Air conditioning is of the dual-zone type and adds to the overall impression of quite a sophisticated car.
It could be expected that a car of this size powered by an engine providing 115PS from its 1197cc, four–cylinders, would be a reasonably good performer. Initial acceleration from rest is perfectly adequate, provided the accelerator gets a good push. Zero to 62mph take less than eleven seconds. About the only times this Qashqai struggled a little was on longer, steeper hills where it was of course a simple matter to drop down a gear or two to keep up the momentum. The engine itself feels smooth at all times and the car is perfectly relaxed on the motorway.
The 6-speed gearbox provided quick, easy changes overall.
The car handled nicely, holding on effortlessly around brisk bends. The brakes, discs at both front and rear, performed equally well, with smooth and powerful effect in emergency situations (as tested, but not actually experienced).
The steering, which is electrically speed-sensitive, was another positive feature.
The Qashqai, being a family car, is easy for passengers to get in and out of. It’s also very versatile for loads of various types. The rear seats are simple to fold down and back up again. The boot can be compartmentalised and its cover is much easier to remove than in some other cars. There is a full spare wheel under the floor.

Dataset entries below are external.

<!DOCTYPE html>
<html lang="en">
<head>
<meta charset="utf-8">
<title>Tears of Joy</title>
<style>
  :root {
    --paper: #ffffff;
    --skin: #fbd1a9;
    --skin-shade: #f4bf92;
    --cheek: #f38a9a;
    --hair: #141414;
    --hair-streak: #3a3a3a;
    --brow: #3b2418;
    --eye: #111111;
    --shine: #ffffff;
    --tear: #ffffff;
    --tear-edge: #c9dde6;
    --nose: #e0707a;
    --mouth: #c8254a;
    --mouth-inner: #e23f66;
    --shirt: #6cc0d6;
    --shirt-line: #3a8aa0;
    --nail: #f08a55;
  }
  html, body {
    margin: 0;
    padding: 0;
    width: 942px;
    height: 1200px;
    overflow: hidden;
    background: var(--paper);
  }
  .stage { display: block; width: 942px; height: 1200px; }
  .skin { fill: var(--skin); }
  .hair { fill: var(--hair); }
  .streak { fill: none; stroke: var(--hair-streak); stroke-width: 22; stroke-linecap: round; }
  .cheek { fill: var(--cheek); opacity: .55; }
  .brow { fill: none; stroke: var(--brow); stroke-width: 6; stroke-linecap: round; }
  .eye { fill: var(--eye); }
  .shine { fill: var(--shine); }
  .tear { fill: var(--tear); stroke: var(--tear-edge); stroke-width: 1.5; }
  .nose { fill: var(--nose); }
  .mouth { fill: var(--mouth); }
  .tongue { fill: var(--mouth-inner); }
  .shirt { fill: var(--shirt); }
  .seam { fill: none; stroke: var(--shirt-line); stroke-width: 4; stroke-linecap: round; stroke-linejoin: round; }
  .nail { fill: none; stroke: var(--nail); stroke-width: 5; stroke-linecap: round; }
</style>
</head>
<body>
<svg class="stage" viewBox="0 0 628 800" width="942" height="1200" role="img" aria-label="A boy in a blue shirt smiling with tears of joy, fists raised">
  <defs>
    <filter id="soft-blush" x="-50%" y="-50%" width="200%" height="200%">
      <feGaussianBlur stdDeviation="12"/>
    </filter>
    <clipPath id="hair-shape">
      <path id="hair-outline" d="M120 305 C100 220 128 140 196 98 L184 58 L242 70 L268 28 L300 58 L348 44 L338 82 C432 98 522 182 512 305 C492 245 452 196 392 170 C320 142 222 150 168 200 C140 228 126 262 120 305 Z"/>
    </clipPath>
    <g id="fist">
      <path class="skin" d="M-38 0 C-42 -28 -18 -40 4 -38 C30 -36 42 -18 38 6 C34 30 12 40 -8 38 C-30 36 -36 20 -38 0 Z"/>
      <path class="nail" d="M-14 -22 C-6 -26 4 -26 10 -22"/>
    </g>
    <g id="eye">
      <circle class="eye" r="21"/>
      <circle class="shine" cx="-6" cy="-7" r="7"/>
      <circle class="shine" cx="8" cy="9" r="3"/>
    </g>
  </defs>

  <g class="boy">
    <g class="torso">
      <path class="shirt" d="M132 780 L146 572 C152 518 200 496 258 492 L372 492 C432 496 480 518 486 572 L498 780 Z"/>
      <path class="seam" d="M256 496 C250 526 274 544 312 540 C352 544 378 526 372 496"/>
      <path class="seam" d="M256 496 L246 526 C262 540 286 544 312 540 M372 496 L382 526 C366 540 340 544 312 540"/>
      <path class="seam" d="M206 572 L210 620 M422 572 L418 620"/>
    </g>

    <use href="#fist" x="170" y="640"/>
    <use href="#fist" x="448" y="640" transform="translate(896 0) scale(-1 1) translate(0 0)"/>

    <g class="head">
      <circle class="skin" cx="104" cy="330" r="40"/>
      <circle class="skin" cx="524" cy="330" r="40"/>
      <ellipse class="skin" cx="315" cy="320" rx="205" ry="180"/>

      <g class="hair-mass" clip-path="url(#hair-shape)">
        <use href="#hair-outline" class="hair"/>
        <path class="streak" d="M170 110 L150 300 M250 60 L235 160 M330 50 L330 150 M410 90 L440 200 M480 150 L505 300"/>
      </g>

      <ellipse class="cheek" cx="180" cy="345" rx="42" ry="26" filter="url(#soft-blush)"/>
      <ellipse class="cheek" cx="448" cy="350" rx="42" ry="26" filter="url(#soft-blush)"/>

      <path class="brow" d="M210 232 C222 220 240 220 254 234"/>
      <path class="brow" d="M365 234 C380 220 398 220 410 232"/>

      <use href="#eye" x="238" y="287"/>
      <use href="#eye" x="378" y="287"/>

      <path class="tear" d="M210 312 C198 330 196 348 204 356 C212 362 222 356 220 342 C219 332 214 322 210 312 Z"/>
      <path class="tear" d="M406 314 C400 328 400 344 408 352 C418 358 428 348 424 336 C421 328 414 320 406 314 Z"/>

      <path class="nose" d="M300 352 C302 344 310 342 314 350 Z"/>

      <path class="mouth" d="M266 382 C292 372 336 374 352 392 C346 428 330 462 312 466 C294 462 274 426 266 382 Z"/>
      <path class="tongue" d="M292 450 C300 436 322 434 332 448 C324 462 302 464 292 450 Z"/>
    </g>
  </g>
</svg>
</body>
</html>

Fuel consumption? The official Combined figure of 50.4mpg is, as usual, merely to be taken as a guide to compare against other cars. My own experience was about 47mpg on motorways, 43mpg cross-country and 32mpg in town.
The Qashqai was always a good car. Now it’s even better.
WHEELS-ALIVE TECH. SPEC. IN BRIEF
Nissan Qashqai 1.2 Acenta
Drivetrain: Front engine, front wheel drive
Engine: 1198cc overhead camshaft, 16 valve four cylinder direct injection petrol
Power: 115 PS @ 4,000 rpm
Torque: 140 lb/ft @ 2-4000 rpm
0–62 mph: 10.9 seconds
Top speed: 115 mph
Fuel consumption, ‘official’ figures:
‘Urban’: 40.9 mpg
‘Extra urban’: 57.6 mpg
‘Combined’: 50.4 mpg
PRICE (‘On The Road’): £20,995 (without options)
Warranty: Three years/60,000 miles; three years paint; twelve years anti-corrosion.